“This letter states that the Friends of Doug Mastriano security team has the sole authority to accept or deny entry to anyone who fits onto the grounds of the property. The Fuge is the host venue and will not interfere with the security team in any way,” a member of the security team read aloud.
Later, The Fuge’s owner, Samuel Cravero, came out and spoke to reporters. “I rented a space for a private event, and it’s their decision not to have you here,” he said.
It was a predictable close end to a primary that produced Republican Senate candidate Mehmet Oz, the country’s most recognizable heart surgeon, who ultimately won Trump’s endorsement. It also propelled Mastriano, a state senator and a central figure in the effort to nullify the 2020 election, into a serious gubernatorial race. Earlier on Saturday, Trump released a last-minute note of endorsement of Mastriano. “There is no one in Pennsylvania who has done more, or fought harder, for electoral integrity than State Senator Doug Mastriano,” Trump wrote.
The Mastriano campaign has previously banned the media from its events, but the strategy didn’t make much sense this weekend given the positive news of Trump’s endorsement.
Meanwhile, Oz is roughly tied with Barnette, a conservative commentator who began hot on the heels of Oz and hedge fund exec Dave McCormick late in the race. Barnette is a wild card: The author of a memoir about being black and conservative never held public office and lost a House race in 2020. She has also espoused anti-Muslim and anti-gay views.
Trump allies are panicking over Barnette’s rise, and the possibility of another blemish on his endorsement record if Oz loses, calling the situation a “nightmare,” CNN reported. Trump released a statement Thursday saying Barnette has not been properly “vetted” but left the door open to support her in the general election.
“They’re coming out with long knives right now,” Barnette told an audience in suburban Philadelphia. “I had the best day of my life today.”
Some people who spoke to HuffPost before participating in the Barnette-Mastriano event said that Oz turned them down as a candidate and resonated more with Barnette’s story. In a campaign video and during debates, Barnette has spoken about how her mother was raped and gave birth to her at age 12, a story that used to resonate with anti-abortion Republican voters.
“With Oz, it’s just a matter of doublespeak, on things like the Second Amendment and red flag laws,” said Nick, a 30-year-old IT worker from Montgomery County, Pennsylvania. “I appreciate the Barnette story.”

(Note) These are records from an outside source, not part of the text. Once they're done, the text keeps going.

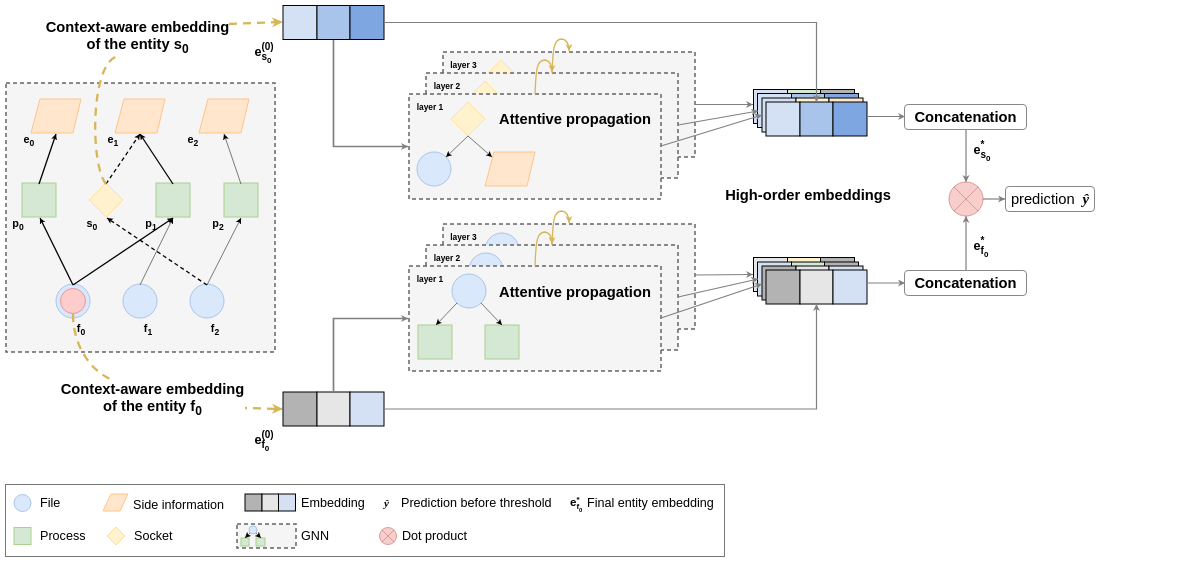
<!DOCTYPE html>
<html lang="en">
<head>
<meta charset="utf-8">
<title>Context-aware embedding and attentive propagation</title>
<style>
:root{
  --ink:#000;--line:#808080;--frame:#666;--panel:#f5f5f5;
  --file:#dae8fc;--file-line:#a9c4eb;
  --process:#d5e8d4;--process-line:#a9d08e;
  --side:#ffe6cc;--side-line:#ffc48a;
  --socket:#fff2cc;--socket-line:#ffe0a0;
  --dot:#f8cecc;--dot-line:#d99a97;--gold:#d6b656;
  --blue-1:#d4e1f5;--blue-2:#a9c4eb;--blue-3:#7ea6e0;
  --grey-1:#b3b3b3;--grey-2:#e6e6e6;
}
*{box-sizing:border-box}
body{margin:0;background:#fff;color:var(--ink);font-family:"Liberation Sans",Arial,sans-serif}
.diagram{position:relative;width:1200px;height:561px;overflow:hidden;background:#fff}
.drawing{position:absolute;left:0;top:0;width:1200px;height:561px}

.file{fill:var(--file);stroke:var(--file-line)}
.process{fill:var(--process);stroke:var(--process-line)}
.side{fill:var(--side);stroke:var(--side-line)}
.socket{fill:var(--socket);stroke:var(--socket-line)}
.dot{fill:var(--dot);stroke:var(--dot-line)}
.target{fill:#ffcccc;stroke:#e09a9a}
.frame{fill:var(--panel);stroke:var(--frame);stroke-width:1.5;stroke-dasharray:4 3}
.b1{fill:var(--blue-1)}.b2{fill:var(--blue-2)}.b3{fill:var(--blue-3)}
.g1{fill:var(--grey-1)}.g2{fill:var(--grey-2)}
.cells{stroke:#000}
.edge{fill:none;stroke:#000;marker-end:url(#tip-black)}
.strong{stroke-width:1.3}
.thin{stroke:#444;stroke-width:.7}
.dashed{stroke-width:1.3;stroke-dasharray:4 3}
.flow{fill:none;stroke:var(--line);stroke-width:1.2;marker-end:url(#tip-grey)}
.wide{stroke-width:1.7}
.loop{fill:none;stroke:var(--gold);stroke-width:1.3;marker-end:url(#tip-gold)}
.context{fill:none;stroke:var(--gold);stroke-width:2.3;stroke-dasharray:8 6}
.context.into{marker-end:url(#tip-context)}

.label{position:absolute;left:var(--x);top:var(--y);transform:translate(-50%,-50%);white-space:nowrap;font-weight:700;line-height:1}
.title{font-size:14.7px;line-height:17px;text-align:center}
.title sub{font-size:12px;line-height:0;vertical-align:-4px}
.node{font-size:10.8px}
.node sub{font-size:8.6px;line-height:0;vertical-align:-3px}
.layer{font-size:8.4px}
.symbol{display:inline-flex;align-items:center;font-size:12.6px;font-weight:700;line-height:1}
.scripts{display:flex;flex-direction:column;font-size:10px;line-height:10px}
.scripts sub{font-size:8px;line-height:0;vertical-align:-3px}
.small{font-size:11.5px}
.small .scripts{font-size:8px;line-height:7px}
.small sub{font-size:6px}
.box{position:absolute;left:var(--x);top:var(--y);height:26px;display:flex;align-items:center;justify-content:center;background:#fff;border:1px solid #888;border-radius:4px;font-size:14.7px;white-space:nowrap}
.concat{width:123px;font-weight:700}
.prediction{width:90px;gap:8px}
.yhat{font-family:"Liberation Serif",serif;font-style:italic;font-weight:700}

.legend{position:absolute;left:5px;top:484px;width:720px;height:73px;padding:1px 0 4px 7px;border:1px solid #777;display:grid;grid-template-columns:90px 133px 143px 189px 150px;grid-template-rows:33px 33px;margin:0;list-style:none;font-size:12.6px}
.item{display:flex;align-items:center;white-space:nowrap}
.icon{display:flex;align-items:center;flex:none;width:var(--w)}
.icon svg{overflow:visible;flex:none}
</style>
</head>
<body>
<main class="diagram">
<svg class="drawing" viewBox="0 0 1200 561" aria-hidden="true">
  <defs>
    <marker id="tip-black" markerUnits="userSpaceOnUse" markerWidth="7" markerHeight="7" refX="6" refY="3" orient="auto"><path d="M0 0L6 3L0 6L1.5 3Z"/></marker>
    <marker id="tip-grey" markerUnits="userSpaceOnUse" markerWidth="8" markerHeight="8" refX="7" refY="3.5" orient="auto"><path d="M0 0L7 3.5L0 7L2 3.5Z" fill="#808080"/></marker>
    <marker id="tip-gold" markerUnits="userSpaceOnUse" markerWidth="8" markerHeight="8" refX="7" refY="3.5" orient="auto"><path d="M0 0L7 3.5L0 7L2 3.5Z" fill="#d6b656"/></marker>
    <marker id="tip-context" markerUnits="userSpaceOnUse" markerWidth="12" markerHeight="12" refX="10" refY="5" orient="auto"><path d="M0 0L11 5L0 10L3 5Z" fill="#d6b656"/></marker>
    <polygon id="side-shape" class="side" points="-25,17 -16,-17 25,-17 17,17"/>
    <polygon id="socket-shape" class="socket" points="0,-17 17,0 0,17 -17,0"/>
    <rect id="process-shape" class="process" x="-17" y="-17" width="34" height="34"/>
    <circle id="file-shape" class="file" r="17"/>
    <rect id="layer-frame" class="frame" width="252" height="105"/>
    <g id="layer-loops">
      <path class="loop" d="M535 94C536 72 536 60 545 60Q552 61 552 72"/>
      <path class="loop" d="M552 73C553 51 553 39 562 39Q569 40 569 51"/>
    </g>
    <g id="entity-s" class="cells">
      <rect class="b1" width="34" height="34"/><rect class="b2" x="34" width="33" height="34"/><rect class="b3" x="67" width="34" height="34"/>
    </g>
    <g id="entity-f" class="cells">
      <rect class="g1" width="34" height="34"/><rect class="g2" x="34" width="33" height="34"/><rect class="b1" x="67" width="34" height="34"/>
    </g>
    <g id="mixed-a" class="cells">
      <rect class="b1" width="34" height="34"/><rect class="process" style="stroke:#000" x="34" width="33" height="34"/><rect class="g1" x="67" width="34" height="34"/>
    </g>
    <g id="mixed-b" class="cells">
      <rect class="b1" width="34" height="34"/><rect class="socket" style="stroke:#000" x="34" width="33" height="34"/><rect class="side" style="stroke:#000" x="67" width="34" height="34"/>
    </g>
    <g id="mixed-c" class="cells">
      <rect class="g2" width="34" height="34"/><rect class="socket" style="stroke:#000" x="34" width="33" height="34"/><rect class="g1" x="67" width="34" height="34"/>
    </g>
  </defs>

  <g id="provenance-graph">
    <rect class="frame" x="6" y="83" width="269" height="269"/>
    <use href="#side-shape" x="56" y="116"/><use href="#side-shape" x="140" y="116"/><use href="#side-shape" x="224" y="116"/>
    <use href="#process-shape" x="39" y="200"/><use href="#process-shape" x="173" y="200"/><use href="#process-shape" x="241" y="200"/>
    <use href="#socket-shape" x="106" y="200"/>
    <use href="#file-shape" x="73" y="301"/><use href="#file-shape" x="140" y="301"/><use href="#file-shape" x="207" y="301"/>
    <circle class="target" cx="73" cy="301" r="12.5"/>
    <path class="edge strong" d="M39 184L56 134"/>
    <path class="edge strong" d="M173 184L140 134"/>
    <path class="edge thin" d="M241 184L224 134"/>
    <path class="edge dashed" d="M106 184L140 134"/>
    <path class="edge strong" d="M73 285L40 218"/>
    <path class="edge strong" d="M73 285L173 218"/>
    <path class="edge thin" d="M140 285L173 218"/>
    <path class="edge thin" d="M207 285L241 218"/>
    <path class="edge dashed" d="M207 285L107 218"/>
  </g>

  <g id="context-links">
    <path class="context" d="M106 184C90 165 90 62 118 56"/>
    <path class="context into" d="M229 24L282 22"/>
    <path class="context" d="M73 314C73 345 90 372 115 381"/>
    <path class="context into" d="M245 408L282 409" stroke-dashoffset="6"/>
  </g>

  <g id="initial-embeddings">
    <use href="#entity-s" x="283" y="5.5"/>
    <use href="#entity-f" x="283" y="392"/>
    <path class="flow wide" d="M333.5 40V146.5H408"/>
    <path class="flow wide" d="M333.5 392V318.5H408"/>
  </g>

  <g id="propagation-s">
    <use href="#layer-frame" x="443" y="52"/><use href="#socket-shape" x="501" y="77"/>
    <use href="#layer-frame" x="426" y="73"/><use href="#socket-shape" x="485" y="98"/>
    <use href="#layer-frame" x="409" y="94"/><use href="#socket-shape" x="468" y="119"/>
    <use href="#file-shape" x="434" y="169"/><use href="#side-shape" x="510" y="169"/>
    <path class="edge thin" d="M468 136L446 157"/><path class="edge thin" d="M468 136L492 157"/>
    <use href="#layer-loops"/>
  </g>
  <g id="propagation-f">
    <use href="#layer-frame" x="443" y="224"/><use href="#file-shape" x="502" y="250"/>
    <use href="#layer-frame" x="426" y="245"/><use href="#file-shape" x="486" y="270"/>
    <use href="#layer-frame" x="409" y="266"/><use href="#file-shape" x="469" y="291"/>
    <use href="#process-shape" x="435" y="342"/><use href="#process-shape" x="502" y="342"/>
    <path class="edge thin" d="M457 303L436 325"/><path class="edge thin" d="M481 303L502 325"/>
    <use href="#layer-loops" y="172"/>
  </g>

  <g id="high-order-embeddings">
    <use href="#mixed-a" x="753.5" y="89.5"/><use href="#entity-s" x="757.5" y="93.5"/><use href="#mixed-b" x="762" y="98"/><use href="#entity-s" x="766" y="102"/>
    <use href="#mixed-c" x="753.5" y="257.5"/><use href="#mixed-a" x="757.5" y="262"/><use href="#entity-f" x="762" y="266"/><use href="#entity-f" x="766" y="270"/>
    <path class="flow" d="M695 104.5H753"/><path class="flow" d="M678 125L758 111"/><path class="flow" d="M661 146L762 115"/>
    <path class="flow" d="M695 275L753 274.5"/><path class="flow" d="M678 297L758 279"/><path class="flow" d="M661 318L762 284"/>
    <path class="flow" d="M384 22.5H816.5V102"/>
    <path class="flow" d="M384 409H816.5V304"/>
  </g>

  <g id="dot-product">
    <path class="flow" d="M867 116.5H905"/><path class="flow" d="M867 283H905"/>
    <path class="flow" d="M966 129V182"/><path class="flow" d="M966 270V216"/>
    <circle class="dot" cx="966" cy="199" r="17"/>
    <path class="dot" d="M954 187L978 211M978 187L954 211"/>
    <path class="flow" d="M983 199H1005"/>
  </g>
</svg>

<div class="label title" style="--x:137.5px;--y:36px">Context-aware embedding<br>of the entity s<sub>0</sub></div>
<div class="label title" style="--x:152.5px;--y:398px">Context-aware embedding<br>of the entity f<sub>0</sub></div>

<div class="label node" style="--x:29px;--y:139px">e<sub>0</sub></div>
<div class="label node" style="--x:113px;--y:139px">e<sub>1</sub></div>
<div class="label node" style="--x:193px;--y:139px">e<sub>2</sub></div>
<div class="label node" style="--x:18px;--y:223px">p<sub>0</sub></div>
<div class="label node" style="--x:92px;--y:223px">s<sub>0</sub></div>
<div class="label node" style="--x:151px;--y:223px">p<sub>1</sub></div>
<div class="label node" style="--x:218px;--y:223px">p<sub>2</sub></div>
<div class="label node" style="--x:81px;--y:328px">f<sub>0</sub></div>
<div class="label node" style="--x:148px;--y:328px">f<sub>1</sub></div>
<div class="label node" style="--x:215px;--y:328px">f<sub>2</sub></div>

<div class="label symbol" style="--x:264px;--y:52px">e<span class="scripts"><span>(0)</span><span>s<sub>0</sub></span></span></div>
<div class="label symbol" style="--x:264px;--y:440px">e<span class="scripts"><span>(0)</span><span>f<sub>0</sub></span></span></div>

<div class="label layer" style="--x:463.5px;--y:65px">layer 3</div>
<div class="label layer" style="--x:447px;--y:86px">layer 2</div>
<div class="label layer" style="--x:430px;--y:107px">layer 1</div>
<div class="label title" style="--x:575px;--y:119px">Attentive propagation</div>
<div class="label layer" style="--x:463.5px;--y:237px">layer 3</div>
<div class="label layer" style="--x:447px;--y:258px">layer 2</div>
<div class="label layer" style="--x:430px;--y:279px">layer 1</div>
<div class="label title" style="--x:575px;--y:292px">Attentive propagation</div>

<div class="label title" style="--x:808px;--y:195px">High-order embeddings</div>
<div class="box concat" style="--x:904px;--y:104px">Concatenation</div>
<div class="box concat" style="--x:904px;--y:270px">Concatenation</div>
<div class="box prediction" style="--x:1005px;--y:186px">prediction <span class="yhat">ŷ</span></div>
<div class="label symbol" style="--x:982px;--y:150px">e<span class="scripts"><span>*</span><span>s<sub>0</sub></span></span></div>
<div class="label symbol" style="--x:981px;--y:246px">e<span class="scripts"><span>*</span><span>f<sub>0</sub></span></span></div>

<ul class="legend">
  <li class="item"><span class="icon" style="--w:27px"><svg width="19" height="18" viewBox="0 0 19 18"><circle class="file" cx="9.5" cy="9" r="8.5"/></svg></span>File</li>
  <li class="item"><span class="icon" style="--w:30px"><svg width="25" height="18" viewBox="0 0 25 18"><polygon class="side" points="0,17 8,0 25,0 17,17"/></svg></span><span style="padding-top:4px">Side information</span></li>
  <li class="item"><span class="icon" style="--w:65px;padding-left:9px"><svg width="51" height="18" viewBox="0 0 51 18"><use href="#entity-f" transform="scale(.5)" stroke-width="2"/></svg></span>Embedding</li>
  <li class="item"><span class="icon" style="--w:22px;padding-left:5px"><span class="yhat" style="font-size:11px">ŷ</span></span>Prediction before threshold</li>
  <li class="item"><span class="icon symbol small" style="--w:19px;padding-left:2px">e<span class="scripts"><span>*</span><span>f<sub>0</sub></span></span></span>Final entity embedding</li>
  <li class="item"><span class="icon" style="--w:27px"><svg width="18" height="18" viewBox="0 0 18 18"><rect class="process" x="1" y=".5" width="17" height="17"/></svg></span>Process</li>
  <li class="item"><span class="icon" style="--w:31px;padding-left:4px"><svg width="18" height="18" viewBox="0 0 18 18"><polygon class="socket" points="9,0 18,9 9,18 0,9"/></svg></span>Socket</li>
  <li class="item"><span class="icon" style="--w:65px"><svg width="60" height="26" viewBox="0 0 60 26"><rect class="frame" x="1" y="1" width="59" height="24"/><circle class="file" cx="17" cy="7" r="4"/><rect class="process" x="5" y="15" width="8" height="8"/><rect class="process" x="20" y="15" width="9" height="8"/><path class="edge thin" d="M14 10L9 15"/><path class="edge thin" d="M20 10L25 15"/></svg></span>GNN</li>
  <li class="item"><span class="icon" style="--w:23px"><svg width="18" height="18" viewBox="0 0 18 18"><circle class="dot" cx="9" cy="9" r="8.5"/><path class="dot" d="M3 3L15 15M15 3L3 15"/></svg></span>Dot product</li>
</ul>
</main>
</body>
</html>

Neither Barnette nor Mastriano ever addressed the reporters outside, but Barnette’s face shone on the electronic billboard of a van in the parking lot, along with the slogan: “I AM YOU!”